Records provided.
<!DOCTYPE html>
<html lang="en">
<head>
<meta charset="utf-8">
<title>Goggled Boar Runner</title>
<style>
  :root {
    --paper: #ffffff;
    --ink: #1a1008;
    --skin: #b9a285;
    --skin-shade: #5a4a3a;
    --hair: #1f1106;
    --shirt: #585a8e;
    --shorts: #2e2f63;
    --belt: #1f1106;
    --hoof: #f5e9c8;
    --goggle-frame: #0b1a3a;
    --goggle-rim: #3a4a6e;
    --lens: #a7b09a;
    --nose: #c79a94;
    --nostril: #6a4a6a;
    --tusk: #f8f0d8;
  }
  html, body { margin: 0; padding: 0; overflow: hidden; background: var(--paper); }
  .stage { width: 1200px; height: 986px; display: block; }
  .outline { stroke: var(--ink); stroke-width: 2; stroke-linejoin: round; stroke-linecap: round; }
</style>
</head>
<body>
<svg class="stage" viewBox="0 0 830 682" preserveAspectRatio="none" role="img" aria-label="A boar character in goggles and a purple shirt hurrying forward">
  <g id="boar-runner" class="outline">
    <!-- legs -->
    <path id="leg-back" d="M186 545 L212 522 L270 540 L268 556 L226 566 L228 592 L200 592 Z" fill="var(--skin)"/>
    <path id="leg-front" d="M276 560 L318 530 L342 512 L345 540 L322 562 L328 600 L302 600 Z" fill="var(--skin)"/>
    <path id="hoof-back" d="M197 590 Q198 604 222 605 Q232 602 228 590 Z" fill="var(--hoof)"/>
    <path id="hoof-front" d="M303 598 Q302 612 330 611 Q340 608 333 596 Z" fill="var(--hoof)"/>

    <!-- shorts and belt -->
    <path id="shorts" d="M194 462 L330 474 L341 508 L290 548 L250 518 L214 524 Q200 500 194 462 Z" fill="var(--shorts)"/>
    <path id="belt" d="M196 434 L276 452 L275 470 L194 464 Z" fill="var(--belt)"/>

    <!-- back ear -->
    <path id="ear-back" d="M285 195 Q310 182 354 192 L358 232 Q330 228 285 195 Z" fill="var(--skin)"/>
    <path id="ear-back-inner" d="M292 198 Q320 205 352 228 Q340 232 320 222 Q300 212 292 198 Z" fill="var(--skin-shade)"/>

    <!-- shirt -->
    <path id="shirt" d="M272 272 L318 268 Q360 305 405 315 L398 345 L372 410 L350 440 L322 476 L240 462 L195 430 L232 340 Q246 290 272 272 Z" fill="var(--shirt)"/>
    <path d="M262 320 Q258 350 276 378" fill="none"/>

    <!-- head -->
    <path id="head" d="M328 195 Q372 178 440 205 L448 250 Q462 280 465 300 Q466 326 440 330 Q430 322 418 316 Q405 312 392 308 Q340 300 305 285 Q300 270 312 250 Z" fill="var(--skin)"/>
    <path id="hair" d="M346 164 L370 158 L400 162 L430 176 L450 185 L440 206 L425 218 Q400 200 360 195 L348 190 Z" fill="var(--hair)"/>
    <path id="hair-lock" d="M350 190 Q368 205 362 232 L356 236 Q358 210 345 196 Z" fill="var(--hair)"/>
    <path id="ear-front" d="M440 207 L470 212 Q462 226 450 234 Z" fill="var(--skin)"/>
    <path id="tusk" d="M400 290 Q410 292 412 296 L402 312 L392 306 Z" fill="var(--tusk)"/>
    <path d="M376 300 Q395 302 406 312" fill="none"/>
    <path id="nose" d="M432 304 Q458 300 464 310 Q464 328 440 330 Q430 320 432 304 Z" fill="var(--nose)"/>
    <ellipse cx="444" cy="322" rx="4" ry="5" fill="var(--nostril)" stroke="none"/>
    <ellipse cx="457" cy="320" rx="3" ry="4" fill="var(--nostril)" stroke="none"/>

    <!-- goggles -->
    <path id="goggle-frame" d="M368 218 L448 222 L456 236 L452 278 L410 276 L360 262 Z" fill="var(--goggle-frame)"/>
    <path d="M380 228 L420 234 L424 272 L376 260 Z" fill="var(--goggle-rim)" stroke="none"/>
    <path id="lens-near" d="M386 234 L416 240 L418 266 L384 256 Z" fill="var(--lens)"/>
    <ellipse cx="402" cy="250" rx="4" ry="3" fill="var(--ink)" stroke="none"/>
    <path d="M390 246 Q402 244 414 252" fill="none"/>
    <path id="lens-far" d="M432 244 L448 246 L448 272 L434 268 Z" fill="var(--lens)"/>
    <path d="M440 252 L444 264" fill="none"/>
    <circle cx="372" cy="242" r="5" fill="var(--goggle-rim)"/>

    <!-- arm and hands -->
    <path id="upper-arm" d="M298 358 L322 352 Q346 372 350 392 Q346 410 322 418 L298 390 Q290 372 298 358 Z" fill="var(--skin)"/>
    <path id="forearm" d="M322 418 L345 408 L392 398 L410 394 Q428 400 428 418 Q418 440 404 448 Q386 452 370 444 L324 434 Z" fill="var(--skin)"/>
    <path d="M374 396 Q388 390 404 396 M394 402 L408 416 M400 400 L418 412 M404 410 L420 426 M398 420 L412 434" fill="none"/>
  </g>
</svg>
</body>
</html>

---

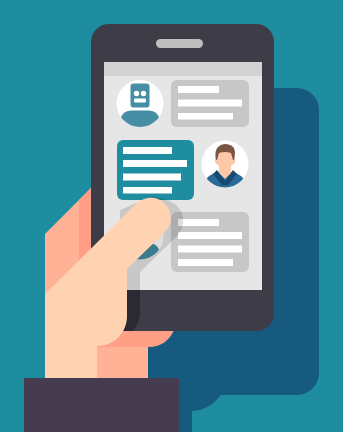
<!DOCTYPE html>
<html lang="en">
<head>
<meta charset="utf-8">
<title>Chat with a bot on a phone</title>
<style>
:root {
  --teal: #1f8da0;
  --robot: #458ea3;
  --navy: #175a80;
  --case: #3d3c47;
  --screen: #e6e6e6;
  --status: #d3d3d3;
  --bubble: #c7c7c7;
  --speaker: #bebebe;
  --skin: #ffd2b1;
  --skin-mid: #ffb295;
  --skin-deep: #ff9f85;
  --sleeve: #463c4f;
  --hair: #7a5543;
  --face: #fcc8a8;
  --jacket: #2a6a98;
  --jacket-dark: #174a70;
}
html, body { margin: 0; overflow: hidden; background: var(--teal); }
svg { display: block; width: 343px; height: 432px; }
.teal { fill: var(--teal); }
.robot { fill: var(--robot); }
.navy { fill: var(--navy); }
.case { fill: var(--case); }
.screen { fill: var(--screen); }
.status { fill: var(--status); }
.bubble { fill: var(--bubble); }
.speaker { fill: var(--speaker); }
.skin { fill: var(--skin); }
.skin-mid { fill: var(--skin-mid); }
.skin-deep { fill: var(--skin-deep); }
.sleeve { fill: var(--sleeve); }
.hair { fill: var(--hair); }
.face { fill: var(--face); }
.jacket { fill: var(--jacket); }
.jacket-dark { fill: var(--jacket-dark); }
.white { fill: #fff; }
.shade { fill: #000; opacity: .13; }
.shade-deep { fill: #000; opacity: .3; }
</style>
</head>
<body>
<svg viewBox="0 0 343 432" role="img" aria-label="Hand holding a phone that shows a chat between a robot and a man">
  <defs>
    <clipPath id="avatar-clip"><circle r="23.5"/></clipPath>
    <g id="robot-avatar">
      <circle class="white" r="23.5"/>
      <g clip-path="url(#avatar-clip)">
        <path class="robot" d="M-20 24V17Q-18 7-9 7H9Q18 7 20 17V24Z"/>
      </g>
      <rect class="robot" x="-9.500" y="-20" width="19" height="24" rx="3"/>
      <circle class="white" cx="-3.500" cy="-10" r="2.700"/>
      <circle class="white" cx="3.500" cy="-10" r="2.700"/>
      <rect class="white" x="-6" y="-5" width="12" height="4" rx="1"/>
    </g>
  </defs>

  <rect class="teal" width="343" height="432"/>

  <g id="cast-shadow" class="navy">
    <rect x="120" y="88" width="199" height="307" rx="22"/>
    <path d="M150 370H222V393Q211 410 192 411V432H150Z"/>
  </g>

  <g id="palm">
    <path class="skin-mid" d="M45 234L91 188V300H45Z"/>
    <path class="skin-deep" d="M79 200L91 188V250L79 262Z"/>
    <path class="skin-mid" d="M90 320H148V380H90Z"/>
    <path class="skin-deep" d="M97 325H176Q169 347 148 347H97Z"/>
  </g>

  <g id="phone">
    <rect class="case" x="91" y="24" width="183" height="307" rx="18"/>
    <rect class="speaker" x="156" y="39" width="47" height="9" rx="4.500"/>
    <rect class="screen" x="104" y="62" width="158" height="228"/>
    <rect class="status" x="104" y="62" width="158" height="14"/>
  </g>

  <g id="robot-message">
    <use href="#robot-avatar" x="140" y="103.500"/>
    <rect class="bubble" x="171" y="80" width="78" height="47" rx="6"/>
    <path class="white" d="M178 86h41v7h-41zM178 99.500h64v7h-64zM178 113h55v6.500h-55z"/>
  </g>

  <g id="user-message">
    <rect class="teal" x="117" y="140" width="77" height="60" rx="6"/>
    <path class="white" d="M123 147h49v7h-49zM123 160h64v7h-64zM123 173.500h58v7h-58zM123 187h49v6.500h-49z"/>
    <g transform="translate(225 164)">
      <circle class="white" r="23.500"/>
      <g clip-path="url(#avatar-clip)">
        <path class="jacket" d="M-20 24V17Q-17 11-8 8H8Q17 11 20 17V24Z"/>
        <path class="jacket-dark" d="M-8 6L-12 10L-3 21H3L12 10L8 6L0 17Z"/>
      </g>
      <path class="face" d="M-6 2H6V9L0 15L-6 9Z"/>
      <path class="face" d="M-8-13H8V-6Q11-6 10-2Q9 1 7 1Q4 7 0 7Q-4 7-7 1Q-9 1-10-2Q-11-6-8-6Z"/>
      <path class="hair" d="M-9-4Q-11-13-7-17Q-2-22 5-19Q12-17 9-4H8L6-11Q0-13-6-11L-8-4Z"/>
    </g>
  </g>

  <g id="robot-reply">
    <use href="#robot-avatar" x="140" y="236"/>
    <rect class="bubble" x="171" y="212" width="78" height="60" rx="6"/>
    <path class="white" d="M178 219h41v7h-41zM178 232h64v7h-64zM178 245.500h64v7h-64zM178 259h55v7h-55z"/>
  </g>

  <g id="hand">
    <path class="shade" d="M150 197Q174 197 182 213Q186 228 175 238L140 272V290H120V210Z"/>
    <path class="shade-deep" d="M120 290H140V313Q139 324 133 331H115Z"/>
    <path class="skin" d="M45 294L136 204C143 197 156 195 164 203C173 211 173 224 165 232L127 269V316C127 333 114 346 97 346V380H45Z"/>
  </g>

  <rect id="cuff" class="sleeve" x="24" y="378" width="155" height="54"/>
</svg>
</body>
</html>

What you are asked to do. Write out exactly the lines that fall from the line with "434 L276 452" to the line with "164 L370 158" in the records above, keeping both ends.

Answer to the problem.
    <path id="belt" d="M196 434 L276 452 L275 470 L194 464 Z" fill="var(--belt)"/>

    <!-- back ear -->
    <path id="ear-back" d="M285 195 Q310 182 354 192 L358 232 Q330 228 285 195 Z" fill="var(--skin)"/>
    <path id="ear-back-inner" d="M292 198 Q320 205 352 228 Q340 232 320 222 Q300 212 292 198 Z" fill="var(--skin-shade)"/>

    <!-- shirt -->
    <path id="shirt" d="M272 272 L318 268 Q360 305 405 315 L398 345 L372 410 L350 440 L322 476 L240 462 L195 430 L232 340 Q246 290 272 272 Z" fill="var(--shirt)"/>
    <path d="M262 320 Q258 350 276 378" fill="none"/>

    <!-- head -->
    <path id="head" d="M328 195 Q372 178 440 205 L448 250 Q462 280 465 300 Q466 326 440 330 Q430 322 418 316 Q405 312 392 308 Q340 300 305 285 Q300 270 312 250 Z" fill="var(--skin)"/>
    <path id="hair" d="M346 164 L370 158 L400 162 L430 176 L450 185 L440 206 L425 218 Q400 200 360 195 L348 190 Z" fill="var(--hair)"/>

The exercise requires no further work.